With the line that contains "0; padding: 0;" as the final line, return every line from the start of the data below exactly.

..............................

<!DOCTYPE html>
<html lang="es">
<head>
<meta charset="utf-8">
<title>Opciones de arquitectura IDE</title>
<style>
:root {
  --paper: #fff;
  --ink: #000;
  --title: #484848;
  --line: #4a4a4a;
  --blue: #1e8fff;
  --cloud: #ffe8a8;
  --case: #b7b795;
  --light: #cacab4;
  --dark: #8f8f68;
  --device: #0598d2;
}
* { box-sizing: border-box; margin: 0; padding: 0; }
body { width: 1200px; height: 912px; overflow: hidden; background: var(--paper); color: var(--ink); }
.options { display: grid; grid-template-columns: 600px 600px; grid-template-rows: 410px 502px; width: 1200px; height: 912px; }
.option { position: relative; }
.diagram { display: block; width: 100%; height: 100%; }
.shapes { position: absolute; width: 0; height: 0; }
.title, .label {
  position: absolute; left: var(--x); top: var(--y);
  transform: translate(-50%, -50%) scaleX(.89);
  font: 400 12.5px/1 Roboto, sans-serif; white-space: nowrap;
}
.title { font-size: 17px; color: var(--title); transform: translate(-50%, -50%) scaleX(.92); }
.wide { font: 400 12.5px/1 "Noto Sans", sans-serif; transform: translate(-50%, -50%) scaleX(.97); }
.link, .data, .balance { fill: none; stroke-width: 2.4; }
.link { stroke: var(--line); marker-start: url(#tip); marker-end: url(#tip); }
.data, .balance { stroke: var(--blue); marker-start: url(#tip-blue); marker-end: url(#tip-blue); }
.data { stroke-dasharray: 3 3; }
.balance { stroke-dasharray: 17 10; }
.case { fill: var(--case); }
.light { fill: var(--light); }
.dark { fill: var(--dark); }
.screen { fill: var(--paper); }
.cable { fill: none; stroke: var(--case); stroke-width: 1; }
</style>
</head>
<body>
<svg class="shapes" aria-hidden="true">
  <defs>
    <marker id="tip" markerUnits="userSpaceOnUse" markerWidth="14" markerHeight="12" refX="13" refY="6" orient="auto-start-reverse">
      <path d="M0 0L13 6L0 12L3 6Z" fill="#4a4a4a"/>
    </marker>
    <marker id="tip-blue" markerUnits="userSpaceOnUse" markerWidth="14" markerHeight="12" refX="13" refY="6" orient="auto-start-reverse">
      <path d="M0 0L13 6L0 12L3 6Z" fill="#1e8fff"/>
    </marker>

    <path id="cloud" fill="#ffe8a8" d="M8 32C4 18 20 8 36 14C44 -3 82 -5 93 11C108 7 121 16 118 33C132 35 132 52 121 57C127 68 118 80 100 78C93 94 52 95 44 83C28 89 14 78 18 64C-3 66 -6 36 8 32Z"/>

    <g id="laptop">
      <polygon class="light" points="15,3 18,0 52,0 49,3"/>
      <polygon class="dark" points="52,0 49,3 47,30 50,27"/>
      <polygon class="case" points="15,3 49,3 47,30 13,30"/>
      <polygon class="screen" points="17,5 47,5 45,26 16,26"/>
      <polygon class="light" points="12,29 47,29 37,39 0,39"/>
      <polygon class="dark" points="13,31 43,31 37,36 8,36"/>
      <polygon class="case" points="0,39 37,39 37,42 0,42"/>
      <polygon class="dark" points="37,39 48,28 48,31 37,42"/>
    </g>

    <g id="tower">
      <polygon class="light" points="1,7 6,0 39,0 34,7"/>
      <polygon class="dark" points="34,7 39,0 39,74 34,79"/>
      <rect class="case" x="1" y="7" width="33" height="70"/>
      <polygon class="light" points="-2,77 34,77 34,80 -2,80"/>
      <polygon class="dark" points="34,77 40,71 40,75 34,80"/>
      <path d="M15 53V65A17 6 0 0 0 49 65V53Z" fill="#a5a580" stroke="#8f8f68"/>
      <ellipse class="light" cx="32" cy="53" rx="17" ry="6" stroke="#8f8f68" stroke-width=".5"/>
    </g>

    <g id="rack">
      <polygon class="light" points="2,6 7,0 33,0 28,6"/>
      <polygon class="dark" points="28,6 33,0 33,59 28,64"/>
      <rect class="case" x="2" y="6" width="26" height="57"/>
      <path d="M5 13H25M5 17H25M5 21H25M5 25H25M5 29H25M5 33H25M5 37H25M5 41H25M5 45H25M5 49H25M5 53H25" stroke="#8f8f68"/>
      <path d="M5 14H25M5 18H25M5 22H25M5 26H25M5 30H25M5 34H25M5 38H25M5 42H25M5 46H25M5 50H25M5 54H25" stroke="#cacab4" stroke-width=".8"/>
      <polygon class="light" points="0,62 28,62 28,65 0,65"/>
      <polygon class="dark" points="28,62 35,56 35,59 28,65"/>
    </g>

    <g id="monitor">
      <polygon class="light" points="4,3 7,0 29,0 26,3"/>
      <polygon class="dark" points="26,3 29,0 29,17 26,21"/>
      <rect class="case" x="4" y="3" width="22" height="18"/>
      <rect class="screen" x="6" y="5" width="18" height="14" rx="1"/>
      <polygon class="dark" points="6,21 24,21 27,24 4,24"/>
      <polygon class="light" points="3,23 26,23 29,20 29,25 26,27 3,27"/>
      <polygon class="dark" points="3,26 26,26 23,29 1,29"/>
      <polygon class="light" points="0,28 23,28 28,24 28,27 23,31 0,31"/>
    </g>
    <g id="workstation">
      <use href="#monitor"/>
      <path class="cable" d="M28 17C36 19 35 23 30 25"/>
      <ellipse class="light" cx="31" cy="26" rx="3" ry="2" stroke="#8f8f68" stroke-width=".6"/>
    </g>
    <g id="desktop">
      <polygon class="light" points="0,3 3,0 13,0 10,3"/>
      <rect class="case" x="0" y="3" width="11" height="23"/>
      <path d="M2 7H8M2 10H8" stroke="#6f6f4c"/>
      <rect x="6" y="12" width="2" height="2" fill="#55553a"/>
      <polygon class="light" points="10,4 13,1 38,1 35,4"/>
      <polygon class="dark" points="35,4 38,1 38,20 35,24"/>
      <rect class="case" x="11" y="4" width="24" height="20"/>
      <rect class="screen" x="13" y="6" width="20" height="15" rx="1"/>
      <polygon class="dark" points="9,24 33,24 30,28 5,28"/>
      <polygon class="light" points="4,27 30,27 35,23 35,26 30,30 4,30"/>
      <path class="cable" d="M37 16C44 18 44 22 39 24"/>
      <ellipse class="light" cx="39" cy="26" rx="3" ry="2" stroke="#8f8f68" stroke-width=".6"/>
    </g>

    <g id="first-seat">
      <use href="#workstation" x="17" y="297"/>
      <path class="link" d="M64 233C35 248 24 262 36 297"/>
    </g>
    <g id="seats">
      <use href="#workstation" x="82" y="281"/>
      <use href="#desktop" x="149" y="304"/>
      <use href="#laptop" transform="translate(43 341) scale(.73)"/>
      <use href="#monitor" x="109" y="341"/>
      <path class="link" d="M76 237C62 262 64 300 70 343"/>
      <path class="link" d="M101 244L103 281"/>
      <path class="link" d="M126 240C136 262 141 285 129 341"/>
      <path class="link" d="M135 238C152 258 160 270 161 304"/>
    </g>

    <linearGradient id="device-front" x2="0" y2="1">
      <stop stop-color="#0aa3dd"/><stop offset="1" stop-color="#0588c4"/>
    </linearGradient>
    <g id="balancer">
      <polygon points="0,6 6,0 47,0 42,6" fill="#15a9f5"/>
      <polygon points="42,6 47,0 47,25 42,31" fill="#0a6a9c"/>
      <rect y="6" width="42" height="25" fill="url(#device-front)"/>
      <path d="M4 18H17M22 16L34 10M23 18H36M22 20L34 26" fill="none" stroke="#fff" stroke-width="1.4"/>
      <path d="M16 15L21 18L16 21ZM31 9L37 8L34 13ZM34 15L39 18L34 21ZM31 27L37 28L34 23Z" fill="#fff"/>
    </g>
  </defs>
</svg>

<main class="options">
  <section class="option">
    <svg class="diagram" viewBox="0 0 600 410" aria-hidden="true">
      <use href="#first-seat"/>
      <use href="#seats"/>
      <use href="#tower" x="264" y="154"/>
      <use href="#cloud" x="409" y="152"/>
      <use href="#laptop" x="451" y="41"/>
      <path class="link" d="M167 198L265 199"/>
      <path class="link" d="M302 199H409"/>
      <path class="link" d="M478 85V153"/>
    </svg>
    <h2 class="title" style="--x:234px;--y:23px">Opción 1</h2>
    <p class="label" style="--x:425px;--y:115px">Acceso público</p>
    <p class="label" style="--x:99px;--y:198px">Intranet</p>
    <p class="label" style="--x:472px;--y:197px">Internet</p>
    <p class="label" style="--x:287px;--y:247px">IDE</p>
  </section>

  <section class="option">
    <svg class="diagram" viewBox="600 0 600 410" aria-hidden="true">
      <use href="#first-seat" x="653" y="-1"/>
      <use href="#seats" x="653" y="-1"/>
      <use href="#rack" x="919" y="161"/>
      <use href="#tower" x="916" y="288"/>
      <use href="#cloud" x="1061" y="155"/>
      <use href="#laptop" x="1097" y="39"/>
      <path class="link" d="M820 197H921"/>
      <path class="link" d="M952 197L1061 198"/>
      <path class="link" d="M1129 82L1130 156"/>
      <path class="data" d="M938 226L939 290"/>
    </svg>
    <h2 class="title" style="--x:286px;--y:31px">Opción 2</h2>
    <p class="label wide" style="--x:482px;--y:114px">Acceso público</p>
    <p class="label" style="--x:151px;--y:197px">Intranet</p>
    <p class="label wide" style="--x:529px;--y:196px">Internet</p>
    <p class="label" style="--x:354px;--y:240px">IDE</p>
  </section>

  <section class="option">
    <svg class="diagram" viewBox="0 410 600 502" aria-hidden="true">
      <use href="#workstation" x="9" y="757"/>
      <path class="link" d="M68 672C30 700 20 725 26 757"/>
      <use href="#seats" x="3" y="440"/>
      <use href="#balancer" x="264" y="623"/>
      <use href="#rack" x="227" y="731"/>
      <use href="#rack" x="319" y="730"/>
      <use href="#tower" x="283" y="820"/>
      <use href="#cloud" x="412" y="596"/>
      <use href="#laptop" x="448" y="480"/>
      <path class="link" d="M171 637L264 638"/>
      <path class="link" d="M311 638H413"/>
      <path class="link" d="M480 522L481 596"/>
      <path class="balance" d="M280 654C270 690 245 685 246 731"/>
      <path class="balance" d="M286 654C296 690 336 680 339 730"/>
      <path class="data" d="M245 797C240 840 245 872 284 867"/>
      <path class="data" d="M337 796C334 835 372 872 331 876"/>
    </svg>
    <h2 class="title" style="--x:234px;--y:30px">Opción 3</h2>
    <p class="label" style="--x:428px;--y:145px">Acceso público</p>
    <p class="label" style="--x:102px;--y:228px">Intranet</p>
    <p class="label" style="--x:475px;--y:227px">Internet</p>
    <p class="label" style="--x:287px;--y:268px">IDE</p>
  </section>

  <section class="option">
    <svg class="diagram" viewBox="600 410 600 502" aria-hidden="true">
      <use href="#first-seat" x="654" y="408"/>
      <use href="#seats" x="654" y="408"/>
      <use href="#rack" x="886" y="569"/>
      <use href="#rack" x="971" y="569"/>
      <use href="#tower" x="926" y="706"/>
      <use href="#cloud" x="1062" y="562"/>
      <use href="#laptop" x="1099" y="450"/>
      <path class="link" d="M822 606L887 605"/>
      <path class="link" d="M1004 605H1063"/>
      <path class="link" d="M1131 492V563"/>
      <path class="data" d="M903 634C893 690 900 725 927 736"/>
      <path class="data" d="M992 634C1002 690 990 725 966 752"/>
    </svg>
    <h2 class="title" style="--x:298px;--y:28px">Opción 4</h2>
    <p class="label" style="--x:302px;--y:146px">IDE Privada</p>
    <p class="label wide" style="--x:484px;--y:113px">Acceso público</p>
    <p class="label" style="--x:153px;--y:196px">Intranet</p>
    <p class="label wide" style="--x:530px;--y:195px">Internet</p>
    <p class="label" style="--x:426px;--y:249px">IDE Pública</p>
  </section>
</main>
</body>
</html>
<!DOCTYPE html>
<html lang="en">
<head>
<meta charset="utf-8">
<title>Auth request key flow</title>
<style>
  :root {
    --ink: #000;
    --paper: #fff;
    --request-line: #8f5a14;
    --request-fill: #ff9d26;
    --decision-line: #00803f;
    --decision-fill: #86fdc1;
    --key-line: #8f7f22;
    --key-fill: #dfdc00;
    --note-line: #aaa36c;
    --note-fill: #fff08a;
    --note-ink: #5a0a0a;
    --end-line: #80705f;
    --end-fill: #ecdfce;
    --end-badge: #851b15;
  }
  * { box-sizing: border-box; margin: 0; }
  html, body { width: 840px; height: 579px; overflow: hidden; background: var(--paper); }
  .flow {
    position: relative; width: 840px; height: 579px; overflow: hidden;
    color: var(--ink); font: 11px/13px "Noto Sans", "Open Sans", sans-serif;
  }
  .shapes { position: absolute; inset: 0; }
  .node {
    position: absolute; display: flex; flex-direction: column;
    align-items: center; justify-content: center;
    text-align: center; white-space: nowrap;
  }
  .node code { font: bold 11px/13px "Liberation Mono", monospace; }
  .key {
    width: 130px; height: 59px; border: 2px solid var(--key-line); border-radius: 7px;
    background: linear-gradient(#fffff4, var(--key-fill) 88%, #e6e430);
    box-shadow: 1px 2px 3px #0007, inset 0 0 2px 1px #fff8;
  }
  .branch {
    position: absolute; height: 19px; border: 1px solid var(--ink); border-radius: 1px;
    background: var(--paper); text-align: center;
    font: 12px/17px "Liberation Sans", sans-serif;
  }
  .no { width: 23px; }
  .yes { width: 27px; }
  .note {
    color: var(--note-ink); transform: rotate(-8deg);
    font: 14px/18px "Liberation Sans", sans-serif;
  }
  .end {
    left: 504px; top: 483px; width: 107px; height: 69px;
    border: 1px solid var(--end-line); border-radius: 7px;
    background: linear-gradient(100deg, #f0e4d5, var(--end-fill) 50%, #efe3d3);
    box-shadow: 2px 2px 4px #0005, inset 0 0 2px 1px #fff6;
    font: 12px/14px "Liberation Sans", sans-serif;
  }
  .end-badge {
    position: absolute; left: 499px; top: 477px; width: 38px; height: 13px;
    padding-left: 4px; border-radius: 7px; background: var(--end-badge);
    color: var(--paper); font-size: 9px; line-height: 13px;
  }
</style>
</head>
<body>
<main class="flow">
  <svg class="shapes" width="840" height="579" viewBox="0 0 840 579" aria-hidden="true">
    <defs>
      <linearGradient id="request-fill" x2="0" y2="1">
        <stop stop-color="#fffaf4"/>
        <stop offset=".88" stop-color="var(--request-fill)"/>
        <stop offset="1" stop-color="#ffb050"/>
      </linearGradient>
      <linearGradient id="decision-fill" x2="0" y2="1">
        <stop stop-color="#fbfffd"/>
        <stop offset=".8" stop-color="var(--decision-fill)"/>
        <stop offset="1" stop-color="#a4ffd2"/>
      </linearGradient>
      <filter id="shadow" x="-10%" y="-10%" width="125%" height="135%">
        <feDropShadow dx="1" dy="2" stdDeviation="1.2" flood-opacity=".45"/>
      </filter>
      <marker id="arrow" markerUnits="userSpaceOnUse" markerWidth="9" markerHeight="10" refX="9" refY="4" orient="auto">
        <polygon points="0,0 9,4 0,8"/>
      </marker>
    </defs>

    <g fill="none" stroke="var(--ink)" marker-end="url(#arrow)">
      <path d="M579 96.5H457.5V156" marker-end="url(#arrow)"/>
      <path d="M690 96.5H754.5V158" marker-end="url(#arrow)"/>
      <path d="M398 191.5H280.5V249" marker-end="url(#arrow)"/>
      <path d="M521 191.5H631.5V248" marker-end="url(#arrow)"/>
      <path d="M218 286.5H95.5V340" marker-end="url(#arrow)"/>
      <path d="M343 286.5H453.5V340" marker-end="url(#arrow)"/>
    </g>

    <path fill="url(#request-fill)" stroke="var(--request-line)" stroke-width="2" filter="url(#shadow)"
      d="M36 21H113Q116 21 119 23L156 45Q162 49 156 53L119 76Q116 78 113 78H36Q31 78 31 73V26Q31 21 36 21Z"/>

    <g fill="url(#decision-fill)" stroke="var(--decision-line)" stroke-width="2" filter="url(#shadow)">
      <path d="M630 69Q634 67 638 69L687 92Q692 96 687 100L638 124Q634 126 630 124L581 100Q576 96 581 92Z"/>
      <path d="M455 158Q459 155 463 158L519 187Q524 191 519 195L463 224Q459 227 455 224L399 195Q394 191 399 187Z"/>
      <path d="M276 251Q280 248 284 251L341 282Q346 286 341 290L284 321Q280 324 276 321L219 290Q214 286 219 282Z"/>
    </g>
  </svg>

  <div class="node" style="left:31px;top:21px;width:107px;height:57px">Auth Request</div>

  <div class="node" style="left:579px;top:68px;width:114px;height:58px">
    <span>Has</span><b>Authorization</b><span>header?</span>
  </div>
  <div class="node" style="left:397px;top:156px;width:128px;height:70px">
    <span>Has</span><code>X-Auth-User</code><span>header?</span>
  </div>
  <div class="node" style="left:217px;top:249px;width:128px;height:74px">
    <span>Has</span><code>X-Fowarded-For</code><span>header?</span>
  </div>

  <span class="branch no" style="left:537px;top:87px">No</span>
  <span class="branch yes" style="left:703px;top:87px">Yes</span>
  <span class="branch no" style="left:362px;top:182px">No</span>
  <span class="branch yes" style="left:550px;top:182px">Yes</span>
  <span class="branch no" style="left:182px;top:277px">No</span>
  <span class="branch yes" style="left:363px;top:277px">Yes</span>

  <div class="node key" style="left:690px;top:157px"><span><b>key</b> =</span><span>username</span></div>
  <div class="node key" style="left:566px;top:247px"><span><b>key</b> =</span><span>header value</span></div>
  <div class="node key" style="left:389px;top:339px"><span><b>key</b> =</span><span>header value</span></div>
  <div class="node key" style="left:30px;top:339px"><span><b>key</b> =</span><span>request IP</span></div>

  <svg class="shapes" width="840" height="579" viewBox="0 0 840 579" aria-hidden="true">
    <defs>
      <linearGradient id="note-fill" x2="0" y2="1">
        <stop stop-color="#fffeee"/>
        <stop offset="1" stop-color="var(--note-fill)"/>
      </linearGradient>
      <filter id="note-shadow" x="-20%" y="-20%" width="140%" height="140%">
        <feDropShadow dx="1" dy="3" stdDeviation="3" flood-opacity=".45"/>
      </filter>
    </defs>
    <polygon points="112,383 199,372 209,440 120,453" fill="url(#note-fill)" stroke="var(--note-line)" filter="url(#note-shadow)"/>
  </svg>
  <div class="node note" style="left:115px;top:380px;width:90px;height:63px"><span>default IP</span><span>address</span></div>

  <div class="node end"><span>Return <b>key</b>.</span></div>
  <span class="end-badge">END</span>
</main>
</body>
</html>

..............................

FINISHED EXERCISE>
<!DOCTYPE html>
<html lang="es">
<head>
<meta charset="utf-8">
<title>Opciones de arquitectura IDE</title>
<style>
:root {
  --paper: #fff;
  --ink: #000;
  --title: #484848;
  --line: #4a4a4a;
  --blue: #1e8fff;
  --cloud: #ffe8a8;
  --case: #b7b795;
  --light: #cacab4;
  --dark: #8f8f68;
  --device: #0598d2;
}
* { box-sizing: border-box; margin: 0; padding: 0; }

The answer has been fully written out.